[DESCRIPTION OF THE TASK]: Return every line of the data below that includes the string "title".

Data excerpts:
**********

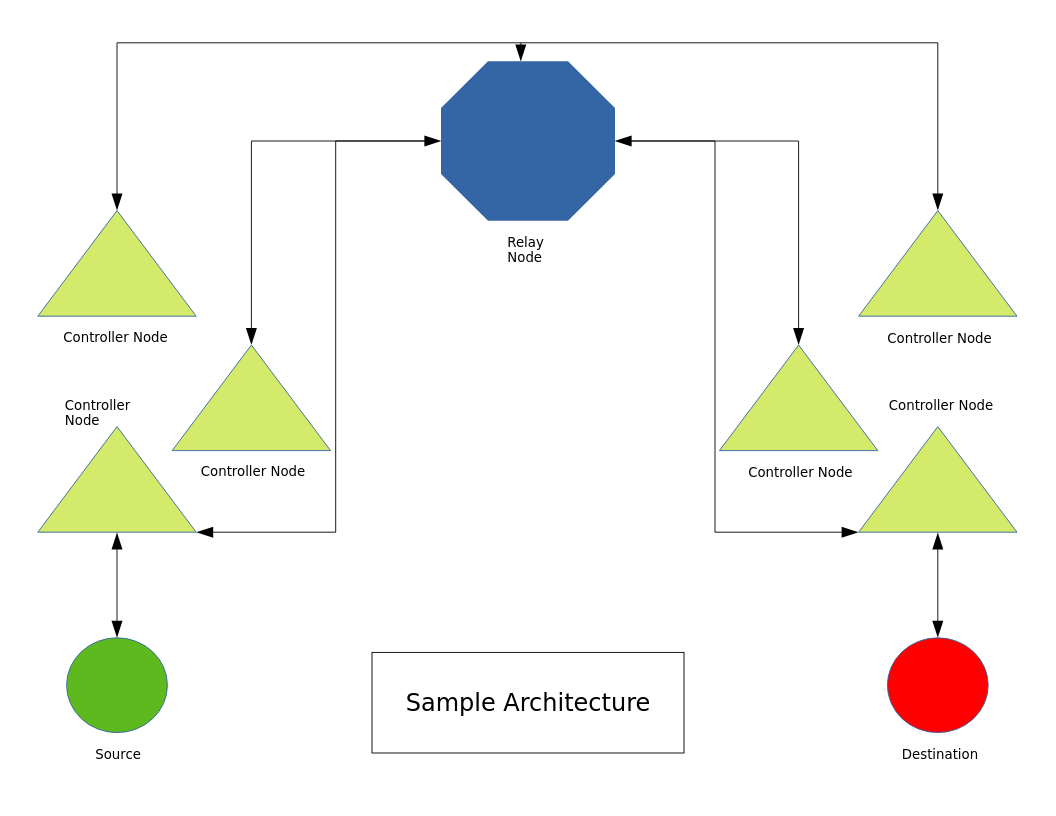
<!DOCTYPE html>
<html lang="en">
<head>
<meta charset="utf-8">
<title>Sample Architecture</title>
<style>
  :root {
    --paper: #ffffff;
    --ink: #000000;
    --outline: #3465a4;
    --relay: #3465a4;
    --controller: #d4ea6b;
    --source: #5eb91e;
    --destination: #ff0000;
  }
  * { box-sizing: border-box; margin: 0; }
  html, body { width: 1056px; height: 816px; overflow: hidden; background: var(--paper); }
  .diagram {
    position: relative;
    width: 1056px;
    height: 816px;
    color: var(--ink);
    font: 13.3px/15px "DejaVu Sans", sans-serif;
  }
  .shapes { position: absolute; left: 0; top: 0; display: block; }
  .controller { fill: var(--controller); stroke: var(--outline); stroke-width: 0.9; }
  .relay { fill: var(--relay); }
  .source { fill: var(--source); stroke: var(--outline); stroke-width: 0.9; }
  .destination { fill: var(--destination); stroke: var(--outline); stroke-width: 0.9; }
  .connectors, .title-frame { fill: none; stroke: var(--ink); stroke-width: 0.9; }
  .label { position: absolute; left: var(--x); top: var(--y); white-space: nowrap; }
  .title {
    position: absolute;
    left: 372px;
    top: 652px;
    width: 312px;
    height: 101px;
    display: flex;
    align-items: center;
    justify-content: center;
    font-size: 24px;
    font-weight: 400;
    line-height: 28px;
    white-space: nowrap;
  }
</style>
</head>
<body>
<main class="diagram">
  <svg class="shapes" width="1056" height="816" viewBox="0 0 1056 816" aria-hidden="true">
    <defs>
      <polygon id="controller" class="controller" points="0,0 79.2,105.6 -79.2,105.6"/>
      <polygon id="arrowhead" points="0,0 -5.5,-17 5.5,-17"/>
    </defs>

    <g class="nodes">
      <polygon class="relay" points="488,61.2 568,61.2 615,108 615,174 568,220.8 488,220.8 441,174 441,108"/>
      <use href="#controller" x="117" y="210.6"/>
      <use href="#controller" x="251.4" y="345"/>
      <use href="#controller" x="117" y="426.6"/>
      <use href="#controller" x="937.8" y="210.6"/>
      <use href="#controller" x="798.6" y="345"/>
      <use href="#controller" x="937.8" y="426.6"/>
      <ellipse class="source" cx="117" cy="685.2" rx="50.4" ry="47.4"/>
      <ellipse class="destination" cx="937.8" cy="685.2" rx="50.4" ry="47.4"/>
    </g>

    <g class="connectors">
      <polyline points="117,200 117,42.8 937.8,42.8 937.8,200"/>
      <line x1="520.8" y1="42.8" x2="520.8" y2="50"/>
      <polyline points="251.4,335 251.4,141 430,141"/>
      <polyline points="205,532.2 335.7,532.2 335.7,141 430,141"/>
      <polyline points="798.6,335 798.6,141 626,141"/>
      <polyline points="850,532.2 715,532.2 715,141 626,141"/>
      <line x1="117" y1="542" x2="117" y2="628"/>
      <line x1="937.8" y1="542" x2="937.8" y2="628"/>
    </g>

    <g class="arrowheads">
      <use href="#arrowhead" transform="translate(117 210.6)"/>
      <use href="#arrowhead" transform="translate(520.8 61.6)"/>
      <use href="#arrowhead" transform="translate(937.8 210.6)"/>
      <use href="#arrowhead" transform="translate(251.4 345)"/>
      <use href="#arrowhead" transform="translate(798.6 345)"/>
      <use href="#arrowhead" transform="translate(441.4 141) rotate(-90)"/>
      <use href="#arrowhead" transform="translate(614.6 141) rotate(90)"/>
      <use href="#arrowhead" transform="translate(196.2 532.2) rotate(90)"/>
      <use href="#arrowhead" transform="translate(858.6 532.2) rotate(-90)"/>
      <use href="#arrowhead" transform="translate(117 532.4) rotate(180)"/>
      <use href="#arrowhead" transform="translate(117 637.8)"/>
      <use href="#arrowhead" transform="translate(937.8 532.4) rotate(180)"/>
      <use href="#arrowhead" transform="translate(937.8 637.8)"/>
    </g>

    <rect class="title-frame" x="372" y="652.4" width="312" height="100.6"/>
  </svg>

  <p class="label" style="--x:507.3px;--y:235px">Relay<br>Node</p>
  <p class="label" style="--x:63.3px;--y:330px">Controller Node</p>
  <p class="label" style="--x:200.8px;--y:464px">Controller Node</p>
  <p class="label" style="--x:64.8px;--y:398px">Controller<br>Node</p>
  <p class="label" style="--x:887.3px;--y:331px">Controller Node</p>
  <p class="label" style="--x:748.2px;--y:465px">Controller Node</p>
  <p class="label" style="--x:888.8px;--y:398px">Controller Node</p>
  <p class="label" style="--x:95.3px;--y:747px">Source</p>
  <p class="label" style="--x:901.8px;--y:747px">Destination</p>

  <h1 class="title">Sample Architecture</h1>
</main>
</body>
</html>
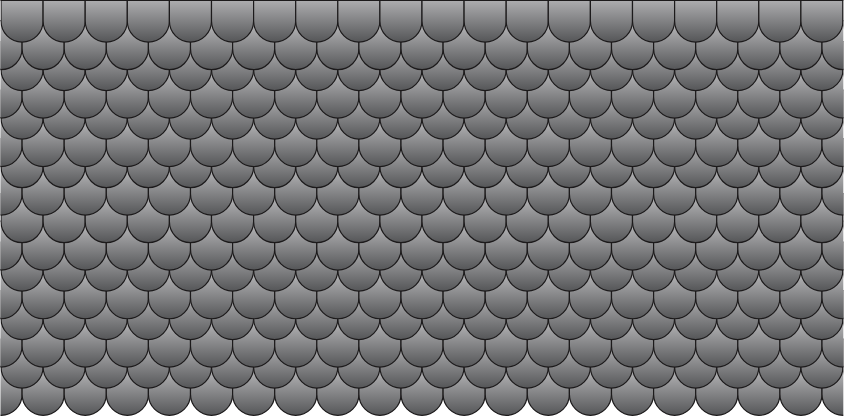
<!DOCTYPE html>
<html lang="en">
<head>
<meta charset="utf-8">
<title>Slate roof tiles</title>
<style>
:root { --paper: #fff; --slate-light: #b0b0b2; --slate-dark: #555658; --outline: #1c1a1b; }
html, body { margin: 0; background: var(--paper); overflow: hidden; }
.roof { display: block; width: 844px; height: 417px; }
.light { stop-color: var(--slate-light); }
.dark { stop-color: var(--slate-dark); }
.tile { fill: url(#slate); stroke: var(--outline); stroke-width: 1.2; }
.ridge { stroke: var(--outline); stroke-width: 1; }
</style>
</head>
<body>
<svg class="roof" viewBox="0 0 844 417" role="img" aria-label="Rows of overlapping grey scalloped roof tiles">
  <defs>
    <linearGradient id="slate" x1="0" y1="0" x2="0" y2="1">
      <stop class="light" offset=".12"/>
      <stop class="dark" offset="1"/>
    </linearGradient>
    <clipPath id="roof-edge"><rect x="0.5" y="0" width="842.8" height="417"/></clipPath>
    <!-- Each tile hangs from its lowest point at y = 0 -->
    <path id="tile" class="tile" d="M0-49H42.1V-21A21 21 0 0 1 0-21Z"/>
    <g id="four-tiles">
      <use href="#tile"/>
      <use href="#tile" x="42.1"/>
      <use href="#tile" x="84.2"/>
      <use href="#tile" x="126.3"/>
    </g>
    <g id="row">
      <use href="#four-tiles"/>
      <use href="#four-tiles" x="168.4"/>
      <use href="#four-tiles" x="336.8"/>
      <use href="#four-tiles" x="505.2"/>
      <use href="#four-tiles" x="673.6"/>
      <use href="#tile" x="842"/>
    </g>
  </defs>
  <!-- Laid from the eaves up, so each row covers the one below -->
  <g clip-path="url(#roof-edge)">
    <use href="#row" x="-20" y="415.3"/>
    <use href="#row" x="1" y="388"/>
    <use href="#row" x="-20" y="367"/>
    <use href="#row" x="1" y="339.5"/>
    <use href="#row" x="-20" y="318.7"/>
    <use href="#row" x="1" y="291"/>
    <use href="#row" x="-20" y="270"/>
    <use href="#row" x="1" y="242.6"/>
    <use href="#row" x="-20" y="215"/>
    <use href="#row" x="1" y="187.6"/>
    <use href="#row" x="-20" y="166.5"/>
    <use href="#row" x="1" y="139"/>
    <use href="#row" x="-20" y="118"/>
    <use href="#row" x="1" y="90.5"/>
    <use href="#row" x="-20" y="69.6"/>
    <use href="#row" x="1" y="42"/>
    <line class="ridge" x1="0" y1="0.5" x2="844" y2="0.5"/>
  </g>
</svg>
</body>
</html>
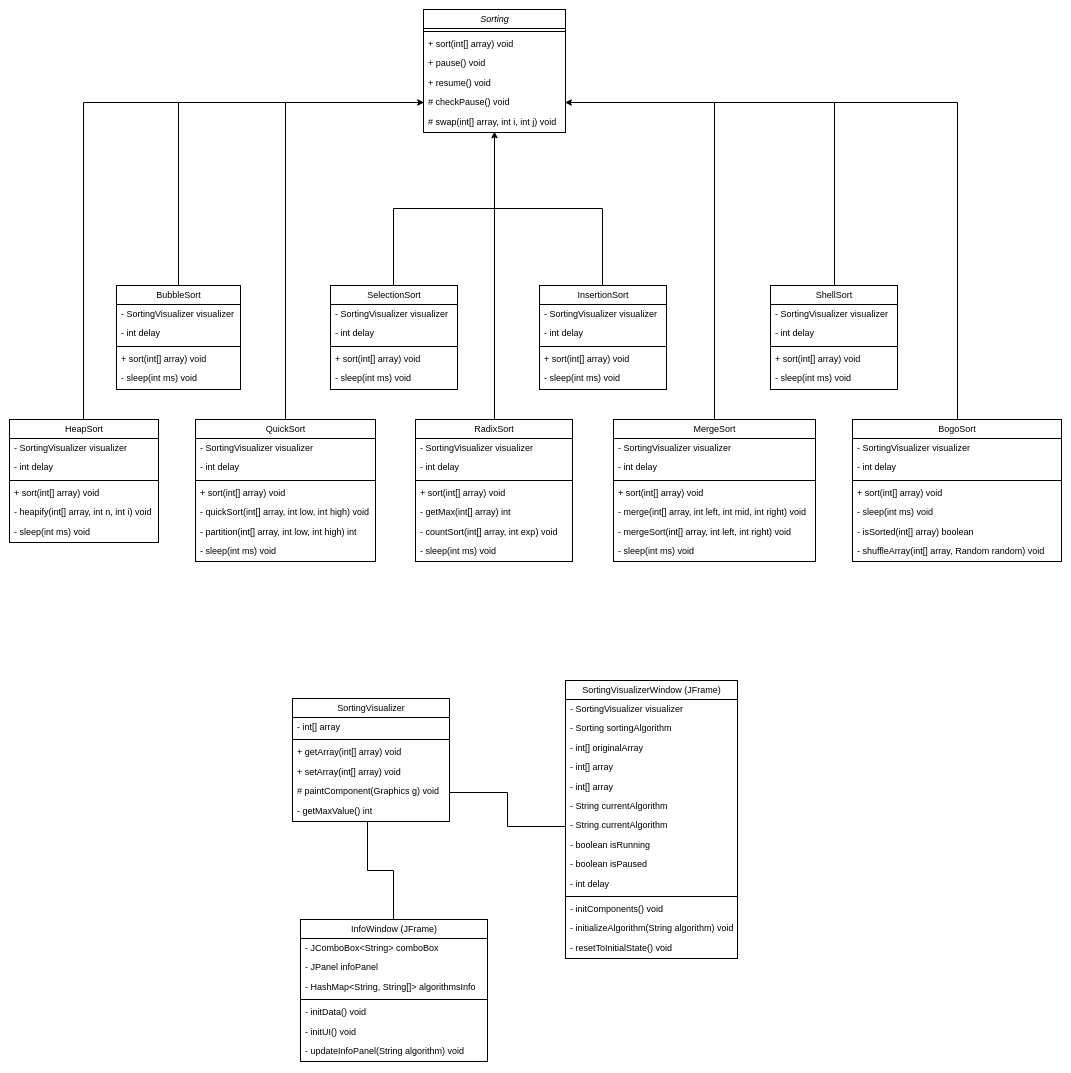
<!DOCTYPE html>
<html lang="en">
<head>
<meta charset="utf-8">
<title>Sorting class diagram</title>
<style>
:root { --ink: #000; --paper: #fff; --row: 19.4px; }
* { box-sizing: border-box; margin: 0; padding: 0; }
html, body { width: 1071px; height: 1073px; overflow: hidden; background: var(--paper); }
.diagram { position: relative; width: 1071px; height: 1073px; overflow: hidden; color: var(--ink); font: 9px/var(--row) "Liberation Sans", Arial, sans-serif; }
.connectors { position: absolute; left: 0; top: 0; }
.connectors path { fill: none; stroke: var(--ink); }
.connectors .head { fill: var(--ink); stroke-linejoin: round; }
.class { position: absolute; display: flex; flex-direction: column; background: var(--paper); border: 1px solid var(--ink); white-space: nowrap; }
h2 { height: 19px; border-bottom: 1px solid var(--ink); font: inherit; line-height: 19px; text-align: center; }
.abstract h2 { font-style: italic; }
ul { list-style: none; padding-left: 4px; }
li { height: var(--row); }
hr { flex: none; height: 6px; border: 0; padding-top: 2px; }
hr::before { content: ""; display: block; height: 1px; background: var(--ink); }
#sorting { left: 423px; top: 9px; width: 143px; }
#bubble { left: 116px; top: 285px; width: 125px; }
#selection { left: 330px; top: 285px; width: 128px; }
#insertion { left: 539px; top: 285px; width: 128px; }
#shell { left: 770px; top: 285px; width: 128px; }
#heap { left: 9px; top: 419px; width: 150px; }
#quick { left: 195px; top: 419px; width: 181px; }
#radix { left: 415px; top: 419px; width: 158px; }
#merge { left: 613px; top: 419px; width: 203px; }
#bogo { left: 852px; top: 419px; width: 210px; }
#visualizer { left: 292px; top: 698px; width: 158px; }
#window { left: 565px; top: 680px; width: 173px; }
#info { left: 300px; top: 919px; width: 188px; }
</style>
</head>
<body>
<main class="diagram">
<svg class="connectors" width="1071" height="1073" viewBox="0 0 1071 1073" aria-hidden="true">
  <path d="M83.5 420V102.5H419M178.5 286V102.5M285.5 420V102.5"/>
  <path d="M957.5 420V102.5H570M834.5 286V102.5M714.5 420V102.5"/>
  <path d="M494.5 420V136M393.5 286V208.5H602.5V286"/>
  <path d="M449 792.5H507.5V826.5H566M367.5 821V870.5H393.5V920"/>
  <path class="head" d="M423 102.5L417.5 105.2L419 102.5L417.5 99.8Z"/>
  <path class="head" d="M566 102.5L571.5 105.2L570 102.5L571.5 99.8Z"/>
  <path class="head" d="M494.5 132.5L497.2 138L494.5 136.5L491.8 138Z"/>
</svg>

<section class="class abstract" id="sorting">
  <h2>Sorting</h2>
  <hr>
  <ul><li>+ sort(int[] array) void</li><li>+ pause() void</li><li>+ resume() void</li><li># checkPause() void</li><li># swap(int[] array, int i, int j) void</li></ul>
</section>

<section class="class" id="bubble">
  <h2>BubbleSort</h2>
  <ul><li>- SortingVisualizer visualizer</li><li>- int delay</li></ul>
  <hr>
  <ul><li>+ sort(int[] array) void</li><li>- sleep(int ms) void</li></ul>
</section>

<section class="class" id="selection">
  <h2>SelectionSort</h2>
  <ul><li>- SortingVisualizer visualizer</li><li>- int delay</li></ul>
  <hr>
  <ul><li>+ sort(int[] array) void</li><li>- sleep(int ms) void</li></ul>
</section>

<section class="class" id="insertion">
  <h2>InsertionSort</h2>
  <ul><li>- SortingVisualizer visualizer</li><li>- int delay</li></ul>
  <hr>
  <ul><li>+ sort(int[] array) void</li><li>- sleep(int ms) void</li></ul>
</section>

<section class="class" id="shell">
  <h2>ShellSort</h2>
  <ul><li>- SortingVisualizer visualizer</li><li>- int delay</li></ul>
  <hr>
  <ul><li>+ sort(int[] array) void</li><li>- sleep(int ms) void</li></ul>
</section>

<section class="class" id="heap">
  <h2>HeapSort</h2>
  <ul><li>- SortingVisualizer visualizer</li><li>- int delay</li></ul>
  <hr>
  <ul><li>+ sort(int[] array) void</li><li>- heapify(int[] array, int n, int i) void</li><li>- sleep(int ms) void</li></ul>
</section>

<section class="class" id="quick">
  <h2>QuickSort</h2>
  <ul><li>- SortingVisualizer visualizer</li><li>- int delay</li></ul>
  <hr>
  <ul><li>+ sort(int[] array) void</li><li>- quickSort(int[] array, int low, int high) void</li><li>- partition(int[] array, int low, int high) int</li><li>- sleep(int ms) void</li></ul>
</section>

<section class="class" id="radix">
  <h2>RadixSort</h2>
  <ul><li>- SortingVisualizer visualizer</li><li>- int delay</li></ul>
  <hr>
  <ul><li>+ sort(int[] array) void</li><li>- getMax(int[] array) int</li><li>- countSort(int[] array, int exp) void</li><li>- sleep(int ms) void</li></ul>
</section>

<section class="class" id="merge">
  <h2>MergeSort</h2>
  <ul><li>- SortingVisualizer visualizer</li><li>- int delay</li></ul>
  <hr>
  <ul><li>+ sort(int[] array) void</li><li>- merge(int[] array, int left, int mid, int right) void</li><li>- mergeSort(int[] array, int left, int right) void</li><li>- sleep(int ms) void</li></ul>
</section>

<section class="class" id="bogo">
  <h2>BogoSort</h2>
  <ul><li>- SortingVisualizer visualizer</li><li>- int delay</li></ul>
  <hr>
  <ul><li>+ sort(int[] array) void</li><li>- sleep(int ms) void</li><li>- isSorted(int[] array) boolean</li><li>- shuffleArray(int[] array, Random random) void</li></ul>
</section>

<section class="class" id="visualizer">
  <h2>SortingVisualizer</h2>
  <ul><li>- int[] array</li></ul>
  <hr>
  <ul><li>+ getArray(int[] array) void</li><li>+ setArray(int[] array) void</li><li># paintComponent(Graphics g) void</li><li>- getMaxValue() int</li></ul>
</section>

<section class="class" id="window">
  <h2>SortingVisualizerWindow (JFrame)</h2>
  <ul><li>- SortingVisualizer visualizer</li><li>- Sorting sortingAlgorithm</li><li>- int[] originalArray</li><li>- int[] array</li><li>- int[] array</li><li>- String currentAlgorithm</li><li>- String currentAlgorithm</li><li>- boolean isRunning</li><li>- boolean isPaused</li><li>- int delay</li></ul>
  <hr>
  <ul><li>- initComponents() void</li><li>- initializeAlgorithm(String algorithm) void</li><li>- resetToInitialState() void</li></ul>
</section>

<section class="class" id="info">
  <h2>InfoWindow (JFrame)</h2>
  <ul><li>- JComboBox&lt;String&gt; comboBox</li><li>- JPanel infoPanel</li><li>- HashMap&lt;String, String[]&gt; algorithmsInfo</li></ul>
  <hr>
  <ul><li>- initData() void</li><li>- initUI() void</li><li>- updateInfoPanel(String algorithm) void</li></ul>
</section>
</main>
</body>
</html>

**********

[TASK RESULT]:
<title>Sample Architecture</title>
  .connectors, .title-frame { fill: none; stroke: var(--ink); stroke-width: 0.9; }
  .title {
    <rect class="title-frame" x="372" y="652.4" width="312" height="100.6"/>
  <h1 class="title">Sample Architecture</h1>
<title>Slate roof tiles</title>
<title>Sorting class diagram</title>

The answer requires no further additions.